His wife is no better .
So sending to me is on me, no room for adjustment, and little knowledge. So I think I may be better off buying an extra canister and cooking on the trail.

But the food you buy on the trail is generally a lot crappier than preparing your own ahead of time. But then again, maybe you don't mind that.

July
11-20-2014, 07:57
I'm not sure what to think. By the time I cook, dry , portion control, adjust the above, package, mail, a load of work. My son( in chef school) and my ex-wife are way to flakey to trust. My brother eats meat XXX well done. I served him once a medium well done burger and he accused me of serving him a raw burger.
His wife is no better .
So sending to me is on me, no room for adjustment, and little knowledge. So I think I may be better off buying an extra canister and cooking on the trail.

Well home prepared meals are without a doubt more healthy, assuming one cooks healthy. Mail drops can be nice but you also have to consider that if not preparing a variety of meals, they will get old after a while. Also you have to maintain that 'schedule' of hitting town and the pick-up points at the right time. Not so much an issue with hostels/B&B's, however very inconvenient when arriving in town on fri and PO dose'nt open til mon.
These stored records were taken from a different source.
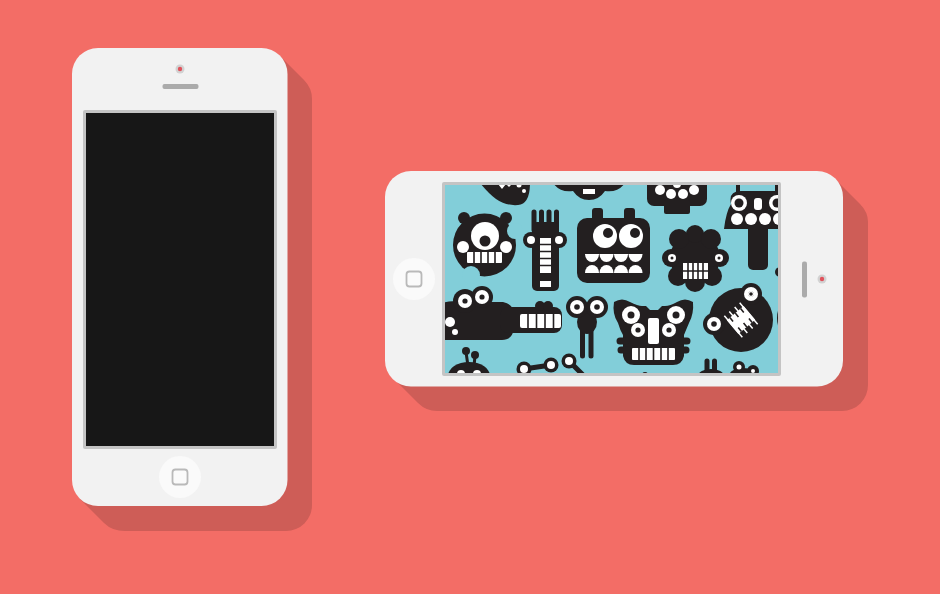
<!DOCTYPE html>
<html lang="en">
<head>
<meta charset="utf-8">
<title>Flat phones</title>
<style>
:root {
  --coral: #f36d66;
  --shadow: #ce5d57;
  --body: #f2f2f2;
  --button: #fafafa;
  --bezel: #c4c4c4;
  --metal: #ababab;
  --lens: #e0525c;
  --glass: #171717;
  --sky: #82ced9;
  --ink: #231f20;
  --white: #ffffff;
}
html, body { margin: 0; height: 100%; overflow: hidden; }
.canvas { width: 940px; height: 594px; background: var(--coral); overflow: hidden; font-family: Inter, sans-serif; }
.canvas svg { display: block; }
.shadow { fill: var(--shadow); }
.body { fill: var(--body); }
.bezel { fill: var(--bezel); }
.glass { fill: var(--glass); }
.button { fill: var(--button); }
.button-mark { fill: none; stroke: #b9b9b9; stroke-width: 1.8; }
.metal { fill: var(--metal); }
.ring { fill: #d2d2d2; }
.lens { fill: var(--lens); }
.sky { fill: var(--sky); }
.ink { fill: var(--ink); }
.white { fill: var(--white); }
.limb { fill: none; stroke: var(--ink); stroke-linecap: round; }
.gap { fill: none; stroke: var(--ink); stroke-width: 1.6; }
</style>
</head>
<body>
<main class="canvas">
<svg width="940" height="594" viewBox="0 0 940 594" role="img" aria-label="Two white phones, one upright with a dark screen and one on its side with a monster wallpaper">
  <defs>
    <g id="phone">
      <rect class="body" width="215.5" height="458" rx="26"/>
      <circle class="ring" cx="108" cy="21" r="4.5"/>
      <circle class="lens" cx="108" cy="21" r="2.2"/>
      <rect class="metal" x="90.5" y="36" width="36" height="5" rx="2"/>
      <rect class="bezel" x="11" y="62" width="194" height="339" rx="2"/>
      <rect class="glass" x="14" y="65" width="188" height="333"/>
      <circle class="button" cx="108" cy="429" r="21"/>
      <rect class="button-mark" x="100.500" y="421.500" width="15" height="15" rx="3"/>
    </g>
    <g id="eye">
      <circle class="ink" r="11"/>
      <circle class="white" r="7"/>
      <circle class="ink" r="2.8"/>
    </g>
    <g id="pupil-eye">
      <circle class="white" r="7"/>
      <circle class="ink" r="2.6"/>
    </g>
    <path id="half-tooth" class="white" d="M-7 0H7A7 8 0 0 1 -7 0Z"/>
    <clipPath id="screen"><rect x="445" y="185" width="333" height="188"/></clipPath>
  </defs>

  <g id="upright-phone">
    <path class="shadow" d="M280 56L304 80Q312 88 312 99V505A26 26 0 0 1 286 531H125Q112 531 104 523L79 498Z"/>
    <use href="#phone" x="72" y="48"/>
  </g>

  <g id="sideways-phone">
    <path class="shadow" d="M835 179L860 204Q868 212 868 222V385A26 26 0 0 1 842 411H437Q426 411 418 403L393 378Z"/>
    <use href="#phone" transform="translate(843 171) rotate(90)"/>

    <g id="wallpaper" clip-path="url(#screen)">
      <rect class="sky" x="445" y="185" width="333" height="188"/>

      <g id="top-blob">
        <path class="ink" d="M480 183Q489 194 496 199Q506 206 518 205Q530 204 530 183Z"/>
        <path class="white" d="M498 184L502 189L506 184L509 187L512 184Z"/>
        <circle class="white" cx="519" cy="185" r="2.500"/>
        <circle class="white" cx="524" cy="191" r="2"/>
      </g>

      <g id="top-moth">
        <path class="ink" d="M553 183Q560 193 573 191Q579 200 589 200Q599 200 605 191Q618 193 625 183Z"/>
        <rect class="white" x="583" y="189" width="12" height="5"/>
      </g>

      <g id="top-skull">
        <rect class="ink" x="647" y="175" width="60" height="31" rx="7"/>
        <rect class="ink" x="664" y="200" width="26" height="14" rx="2"/>
        <circle class="white" cx="660" cy="190" r="5"/>
        <circle class="white" cx="671" cy="194" r="5"/>
        <circle class="white" cx="683" cy="194" r="5"/>
        <circle class="white" cx="694" cy="190" r="5"/>
        <circle class="white" cx="677" cy="184" r="4"/>
      </g>

      <g id="hammer-monster">
        <path class="limb" stroke-width="4" d="M738 180V194M777 180V194"/>
        <path class="ink" d="M724 229Q726 212 731 204Q728 191 741 191H790V229Z"/>
        <rect class="ink" x="748" y="222" width="20" height="48" rx="5"/>
        <circle class="white" cx="739" cy="203" r="8"/>
        <circle class="ink" cx="739" cy="203" r="4.500"/>
        <circle class="white" cx="777" cy="203" r="8"/>
        <circle class="ink" cx="777" cy="203" r="4.500"/>
        <rect class="white" x="754" y="198" width="8" height="12" rx="3"/>
        <circle class="white" cx="737" cy="219" r="6"/>
        <circle class="white" cx="751" cy="219" r="6"/>
        <circle class="white" cx="765" cy="219" r="6"/>
        <circle class="white" cx="779" cy="219" r="6"/>
      </g>

      <g id="cyclops">
        <circle class="ink" cx="464" cy="218" r="6"/>
        <circle class="ink" cx="506" cy="218" r="6"/>
        <circle class="ink" cx="484.500" cy="245" r="31.500"/>
        <circle class="sky" cx="515" cy="231" r="8"/>
        <circle class="sky" cx="471" cy="275" r="9"/>
        <circle class="white" cx="485" cy="236" r="14"/>
        <circle class="ink" cx="485" cy="241" r="5.500"/>
        <circle class="white" cx="463" cy="247" r="6"/>
        <circle class="white" cx="506" cy="247" r="6"/>
        <rect class="white" x="467" y="252" width="35" height="11" rx="1"/>
        <path class="gap" d="M474 252V263M481 252V263M488 252V263M495 252V263"/>
      </g>

      <g id="fork-monster">
        <path class="limb" stroke-width="5" d="M534 212V230M541.500 212V230M549 212V230M556.500 212V230"/>
        <rect class="ink" x="532" y="222" width="27" height="69" rx="5"/>
        <circle class="ink" cx="531" cy="240" r="8"/>
        <circle class="ink" cx="559" cy="240" r="8"/>
        <circle class="white" cx="531" cy="240" r="4"/>
        <circle class="white" cx="559" cy="240" r="4"/>
        <rect class="white" x="540" y="238" width="11" height="35"/>
        <path class="gap" d="M540 244.500H551M540 251.500H551M540 258.500H551M540 265.500H551"/>
        <rect class="white" x="540" y="281" width="11" height="6"/>
      </g>

      <g id="square-monster">
        <rect class="ink" x="592" y="208" width="11" height="18" rx="3"/>
        <rect class="ink" x="624" y="208" width="11" height="18" rx="3"/>
        <rect class="ink" x="577" y="218" width="73" height="65" rx="10"/>
        <circle class="white" cx="605" cy="236" r="12"/>
        <circle class="white" cx="631" cy="236" r="12"/>
        <circle class="ink" cx="608" cy="233" r="5"/>
        <circle class="ink" cx="635" cy="233" r="5"/>
        <g id="square-teeth">
          <use href="#half-tooth" x="592" y="254"/>
          <use href="#half-tooth" x="606.500" y="254"/>
          <use href="#half-tooth" x="621" y="254"/>
          <use href="#half-tooth" x="635.500" y="254"/>
        </g>
        <use href="#square-teeth" transform="translate(0 527) scale(1 -1)"/>
      </g>

      <g id="flower-monster">
        <g class="ink">
          <circle cx="695" cy="258" r="25"/>
          <circle cx="695" cy="234" r="9"/>
          <circle cx="679" cy="239" r="10"/>
          <circle cx="711" cy="239" r="10"/>
          <circle cx="671" cy="258" r="9"/>
          <circle cx="720" cy="258" r="9"/>
          <circle cx="678" cy="276" r="10"/>
          <circle cx="712" cy="276" r="10"/>
          <circle cx="695" cy="282" r="10"/>
        </g>
        <circle class="white" cx="672" cy="258" r="4"/>
        <circle class="white" cx="719" cy="258" r="4"/>
        <circle class="ink" cx="672" cy="258" r="1.500"/>
        <circle class="ink" cx="719" cy="258" r="1.500"/>
        <rect class="white" x="683" y="263" width="25" height="16"/>
        <path class="gap" stroke-width="1" d="M688 263V279M693 263V279M698 263V279M703 263V279M683 271H708"/>
      </g>

      <g id="crocodile">
        <path class="ink" d="M440 304Q450 300 458 302H503Q513 304 514 313V329Q512 340 502 340H440Z"/>
        <rect class="ink" x="500" y="307" width="62" height="26" rx="8"/>
        <circle class="ink" cx="540" cy="306" r="5"/>
        <circle class="ink" cx="548" cy="306" r="5"/>
        <circle class="ink" cx="465" cy="301" r="12"/>
        <circle class="ink" cx="482" cy="297" r="11"/>
        <use href="#pupil-eye" x="465" y="301"/>
        <use href="#pupil-eye" x="482" y="297"/>
        <rect class="white" x="520" y="314" width="41" height="14" rx="2"/>
        <path class="gap" d="M528 314V328M536.500 314V328M545 314V328M553.500 314V328"/>
        <circle class="white" cx="450" cy="322" r="5"/>
        <circle class="white" cx="455" cy="332" r="3"/>
      </g>

      <g id="ant">
        <path class="limb" stroke-width="5" stroke-linecap="butt" d="M582.500 324V356M591 324V356"/>
        <ellipse class="ink" cx="587" cy="322" rx="10" ry="12"/>
        <use href="#eye" x="577" y="307"/>
        <use href="#eye" x="597" y="307"/>
      </g>

      <g id="cat-monster">
        <path class="ink" d="M614 302Q622 297 630 302Q638 306 642 306H665Q670 306 677 302Q685 297 693 302Q694 314 689 323Q686 330 684 335V356Q682 365 673 365H634Q625 365 623 356V335Q620 330 618 323Q612 314 614 302Z"/>
        <path class="limb" stroke-width="7" d="M620 341H626M621 350H628M681 341H687M679 350H686"/>
        <path class="sky" d="M644 304H664L658 310H650Z"/>
        <circle class="white" cx="631" cy="315" r="9"/>
        <circle class="white" cx="676" cy="315" r="9"/>
        <circle class="ink" cx="631" cy="315" r="3.500"/>
        <circle class="ink" cx="676" cy="315" r="3.500"/>
        <use href="#pupil-eye" x="638" y="330"/>
        <use href="#pupil-eye" x="669" y="330"/>
        <rect class="white" x="648" y="318" width="11" height="26" rx="2"/>
        <rect class="white" x="632" y="348" width="43" height="12" rx="1"/>
        <path class="gap" d="M639 348V360M646 348V360M653.500 348V360M661 348V360M668 348V360"/>
      </g>

      <g id="tilted-monster">
        <circle class="ink" cx="741" cy="320" r="32"/>
        <use href="#eye" x="751" y="294"/>
        <use href="#eye" x="714" y="324"/>
        <circle class="white" cx="751" cy="294" r="3"/>
        <circle class="ink" cx="751" cy="294" r="1.800"/>
        <g transform="translate(741 320) rotate(-40)">
          <rect class="white" x="-11" y="-9" width="22" height="18"/>
          <path stroke="#fff" stroke-width="1.500" d="M-10 -14V14M-3.500 -14V14M3.500 -14V14M10 -14V14"/>
          <path class="gap" stroke-width="1" d="M-7 -9V-4M0 -9V-4M7 -9V-4M-7 9V4M0 9V4M7 9V4"/>
        </g>
      </g>

      <g id="bottom-bug">
        <path class="limb" stroke-width="3" d="M466 352L468 366M475 356L474 366"/>
        <circle class="ink" cx="466" cy="351" r="4"/>
        <circle class="ink" cx="475" cy="355" r="4"/>
        <ellipse class="ink" cx="469" cy="376" rx="21" ry="14"/>
        <circle class="white" cx="461" cy="374" r="4"/>
        <circle class="white" cx="477" cy="374" r="4"/>
      </g>

      <g id="bottom-feelers">
        <path class="limb" stroke-width="5" d="M524 369L551 365M569 361L584 376"/>
        <circle class="ink" cx="524" cy="369" r="7.500"/>
        <circle class="ink" cx="551" cy="365" r="7.500"/>
        <circle class="ink" cx="569" cy="361" r="7.500"/>
        <circle class="white" cx="524" cy="369" r="4"/>
        <circle class="white" cx="551" cy="365" r="4"/>
        <circle class="white" cx="569" cy="361" r="4"/>
      </g>

      <g id="bottom-pair">
        <circle class="ink" cx="645" cy="375" r="3"/>
        <path class="limb" stroke-width="5" d="M707 361V374M714.500 361V374"/>
        <ellipse class="ink" cx="711" cy="376" rx="13" ry="7"/>
        <circle class="ink" cx="739" cy="367" r="6"/>
        <circle class="ink" cx="753" cy="371" r="6"/>
        <ellipse class="ink" cx="743" cy="376" rx="14" ry="8"/>
        <circle class="white" cx="739" cy="367" r="2.500"/>
        <circle class="white" cx="753" cy="371" r="2"/>
      </g>

      <g id="right-edge" class="ink">
        <circle cx="780" cy="272" r="5"/>
        <ellipse cx="782" cy="318" rx="5" ry="12"/>
      </g>
    </g>
  </g>
</svg>
</main>
</body>
</html>
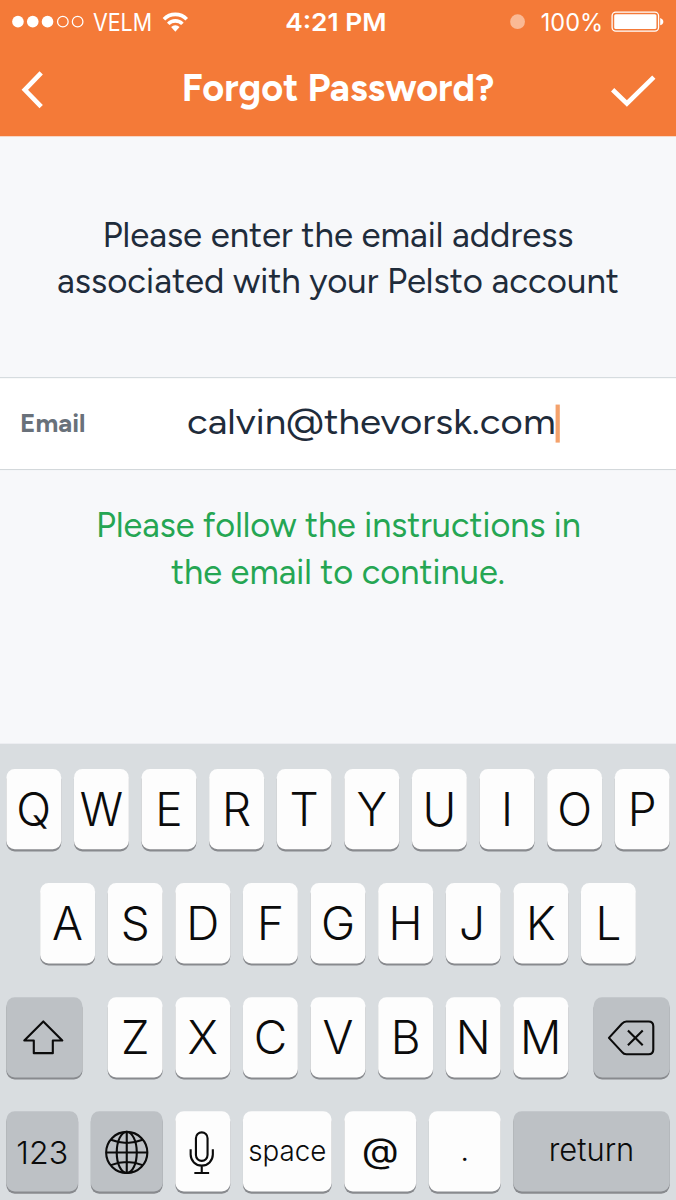
<!DOCTYPE html>
<html lang="en">
<head>
<meta charset="utf-8">
<title>Forgot Password?</title>
<link rel="stylesheet" href="https://fonts.googleapis.com/css2?family=Figtree:wght@400;600;700&amp;family=Inter:wght@300;400;600&amp;display=swap">
<style>
:root {
  --orange: #f47a38;
  --page: #f7f8fa;
  --field: #ffffff;
  --rule: #d3d8db;
  --ink: #1f2c3b;
  --label: #69717a;
  --success: #25a653;
  --caret: #f4a26c;
  --bluetooth: #fab994;
  --keyboard: #d9dde0;
  --key: #fdfdfd;
  --key-dark: #bdc1c5;
  --key-edge: #888a8e;
  --black: #0b0b0b;
}
html, body { margin: 0; width: 676px; height: 1200px; overflow: hidden; background: var(--page); }
.screen { display: block; width: 676px; height: 1200px; }
text { font-family: "Figtree", sans-serif; }
.status text, .keyboard text { font-family: "Inter", sans-serif; }
.status text { font-size: 23.5px; fill: #fff; }
.status .time { font-weight: 600; }
.bar { fill: var(--orange); }
.line-icon { fill: none; stroke: #fff; stroke-width: 4.4; }
.title { font-size: 37px; font-weight: 700; fill: #fff; }
.message { font-size: 33.5px; fill: var(--ink); }
.success { fill: var(--success); }
.field-box { fill: var(--field); }
.rule { fill: var(--rule); }
.label { font-size: 24px; font-weight: 700; fill: var(--label); }
.caret { fill: var(--caret); }
.keyboard text { font-size: 43.5px; font-weight: 300; fill: var(--black); text-anchor: middle; }
.keyboard .word { font-size: 30px; }
.keyboard .space { font-size: 27px; }
.edge { fill: var(--key-edge); }
.light { color: var(--key); }
.dark { color: var(--key-dark); }
.face { fill: currentColor; }
.key-icon { fill: none; stroke: var(--black); stroke-width: 2; }
</style>
</head>
<body>
<main>
<svg class="screen" viewBox="0 0 640 1136" preserveAspectRatio="none" xmlns="http://www.w3.org/2000/svg">
  <defs>
    <g id="key"><rect class="edge" y="2" width="52" height="76" rx="8"/><rect class="face" width="52" height="76" rx="8"/></g>
    <g id="key-shift"><rect class="edge" y="2" width="72" height="76" rx="8"/><rect class="face" width="72" height="76" rx="8"/></g>
    <g id="key-mid"><rect class="edge" y="2" width="68" height="76" rx="8"/><rect class="face" width="68" height="76" rx="8"/></g>
    <g id="key-space"><rect class="edge" y="2" width="84" height="76" rx="8"/><rect class="face" width="84" height="76" rx="8"/></g>
    <g id="key-return"><rect class="edge" y="2" width="148" height="76" rx="8"/><rect class="face" width="148" height="76" rx="8"/></g>
  </defs>

  <rect fill="var(--page)" width="640" height="1136"/>
  <rect class="bar" width="640" height="129"/>

  <g class="status">
    <g class="signal" fill="#fff">
      <circle cx="17" cy="20.500" r="5.500"/><circle cx="31" cy="20.500" r="5.500"/><circle cx="45" cy="20.500" r="5.500"/>
      <g fill="none" stroke="#fff" stroke-width="1.200"><circle cx="59.500" cy="20.500" r="5"/><circle cx="73.500" cy="20.500" r="5"/></g>
    </g>
    <text x="88" y="29" textLength="56" lengthAdjust="spacingAndGlyphs">VELM</text>
    <g class="wifi" fill="none" stroke="#fff" stroke-width="3.400">
      <path d="M155.200 18.200a15 15 0 0 1 21.600 0"/>
      <path d="M159.300 22.600a9.300 9.300 0 0 1 13.400 0"/>
      <path d="M166 30l-4-4.400a5.800 5.800 0 0 1 8 0z" fill="#fff" stroke="none"/>
    </g>
    <text class="time" x="270" y="29" textLength="96" lengthAdjust="spacingAndGlyphs">4:21 PM</text>
    <circle cx="490" cy="20.500" r="7" fill="var(--bluetooth)"/>
    <text x="512" y="29" textLength="59" lengthAdjust="spacingAndGlyphs">100%</text>
    <g class="battery" fill="#fff">
      <rect x="579.500" y="11.500" width="44" height="18" rx="3.500" fill="none" stroke="#fff" stroke-width="1.200"/>
      <rect x="581.500" y="13.500" width="40" height="14" rx="1.500"/>
      <path d="M625 17q3 1 3 3.500t-3 3.500z"/>
    </g>
  </g>

  <g class="navigation">
    <path class="line-icon" d="M39 69L23.500 85L39 101"/>
    <text class="title" x="172" y="95.500" textLength="296" lengthAdjust="spacingAndGlyphs">Forgot Password?</text>
    <path class="line-icon" d="M580 85L593.500 98L619 73"/>
  </g>

  <g class="prompt">
    <text class="message" x="97" y="233.500" textLength="446" lengthAdjust="spacingAndGlyphs">Please enter the email address</text>
    <text class="message" x="54" y="277.500" textLength="532" lengthAdjust="spacingAndGlyphs">associated with your Pelsto account</text>
  </g>

  <g class="email-row">
    <rect class="rule" y="357" width="640" height="88"/>
    <rect class="field-box" y="358" width="640" height="86"/>
    <text class="label" x="19" y="409" textLength="62" lengthAdjust="spacingAndGlyphs">Email</text>
    <text class="message" x="177" y="411" textLength="349" lengthAdjust="spacingAndGlyphs">calvin@thevorsk.com</text>
    <rect class="caret" x="526" y="383" width="4" height="36"/>
  </g>

  <g class="confirmation">
    <text class="message success" x="91" y="508.500" textLength="459" lengthAdjust="spacingAndGlyphs">Please follow the instructions in</text>
    <text class="message success" x="162" y="552.500" textLength="316" lengthAdjust="spacingAndGlyphs">the email to continue.</text>
  </g>

  <g class="keyboard">
    <rect fill="var(--keyboard)" y="704" width="640" height="432"/>

    <g class="row-top light">
      <use href="#key" x="6" y="728"/><use href="#key" x="70" y="728"/><use href="#key" x="134" y="728"/><use href="#key" x="198" y="728"/><use href="#key" x="262" y="728"/><use href="#key" x="326" y="728"/><use href="#key" x="390" y="728"/><use href="#key" x="454" y="728"/><use href="#key" x="518" y="728"/><use href="#key" x="582" y="728"/>
      <text x="32" y="782">Q</text><text x="96" y="782" textLength="41" lengthAdjust="spacingAndGlyphs">W</text><text x="160" y="782">E</text><text x="224" y="782">R</text><text x="288" y="782">T</text><text x="352" y="782">Y</text><text x="416" y="782">U</text><text x="480" y="782">I</text><text x="544" y="782">O</text><text x="608" y="782">P</text>
    </g>

    <g class="row-home light">
      <use href="#key" x="38" y="836"/><use href="#key" x="102" y="836"/><use href="#key" x="166" y="836"/><use href="#key" x="230" y="836"/><use href="#key" x="294" y="836"/><use href="#key" x="358" y="836"/><use href="#key" x="422" y="836"/><use href="#key" x="486" y="836"/><use href="#key" x="550" y="836"/>
      <text x="64" y="890">A</text><text x="128" y="890">S</text><text x="192" y="890">D</text><text x="256" y="890">F</text><text x="320" y="890">G</text><text x="384" y="890">H</text><text x="447" y="890">J</text><text x="512" y="890">K</text><text x="576" y="890">L</text>
    </g>

    <g class="row-bottom light">
      <use href="#key" x="102" y="944"/><use href="#key" x="166" y="944"/><use href="#key" x="230" y="944"/><use href="#key" x="294" y="944"/><use href="#key" x="358" y="944"/><use href="#key" x="422" y="944"/><use href="#key" x="486" y="944"/>
      <text x="128" y="998">Z</text><text x="192" y="998">X</text><text x="256" y="998">C</text><text x="320" y="998">V</text><text x="384" y="998">B</text><text x="448" y="998">N</text><text x="512" y="998">M</text>
    </g>
    <g class="shift dark">
      <use href="#key-shift" x="6" y="944"/>
      <path class="key-icon" stroke-linejoin="round" d="M41 967L59 985H50V997H32V985H23Z"/>
    </g>
    <g class="delete dark">
      <use href="#key-shift" x="562" y="944"/>
      <path class="key-icon" stroke-linejoin="round" d="M576.500 982.500L589 969Q590.500 967 593 967H614Q618.500 967 618.500 971.500V993.500Q618.500 998 614 998H593Q590.500 998 589 996Z"/>
      <path class="key-icon" d="M594.500 975.500L608.500 989.500M608.500 975.500L594.500 989.500"/>
    </g>

    <g class="row-function">
      <g class="dark"><use href="#key-mid" x="6" y="1052"/><use href="#key-mid" x="86" y="1052"/><use href="#key-return" x="486" y="1052"/></g>
      <g class="light"><use href="#key" x="166" y="1052"/><use href="#key-space" x="230" y="1052"/><use href="#key-mid" x="326" y="1052"/><use href="#key-mid" x="406" y="1052"/></g>
      <text class="word" x="40" y="1102" textLength="49" lengthAdjust="spacingAndGlyphs">123</text>
      <g class="globe key-icon">
        <circle cx="120" cy="1091" r="19.500"/>
        <ellipse cx="120" cy="1091" rx="9.500" ry="19.500"/>
        <path d="M120 1071.500V1110.500M100.500 1091H139.500M105 1079Q120 1085 135 1079M105 1103Q120 1097 135 1103"/>
      </g>
      <g class="microphone key-icon">
        <rect x="185.500" y="1072" width="11" height="27" rx="5.500"/>
        <path d="M180.500 1088V1093A10.500 10.500 0 0 0 201.500 1093V1088M191 1103.500V1110M184 1110.500H198"/>
      </g>
      <text class="space" x="272" y="1099" textLength="74" lengthAdjust="spacingAndGlyphs">space</text>
      <text x="360" y="1101" style="font-size:33px;font-weight:400" textLength="35" lengthAdjust="spacingAndGlyphs">@</text>
      <text class="word" x="440" y="1099">.</text>
      <text class="word" x="560" y="1099" textLength="81" lengthAdjust="spacingAndGlyphs">return</text>
    </g>
  </g>
</svg>
</main>
</body>
</html>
Maybe sending a couple of drops from Ga through the Smokies, which YOU can do before you leave. By the time you hit the Smokies you should have your groove down. Actually eating as you go, coming into towns and resupplying is a great way to go. You have access to fresh fruits, vegetables, herbs, etc. Eat well in town, then as well as possible on trail, because you will be hitting another town within 3-5 days depending on where you want to stop. Major plus about on the go resupply is the constant variety, as your tastes will change from time to time.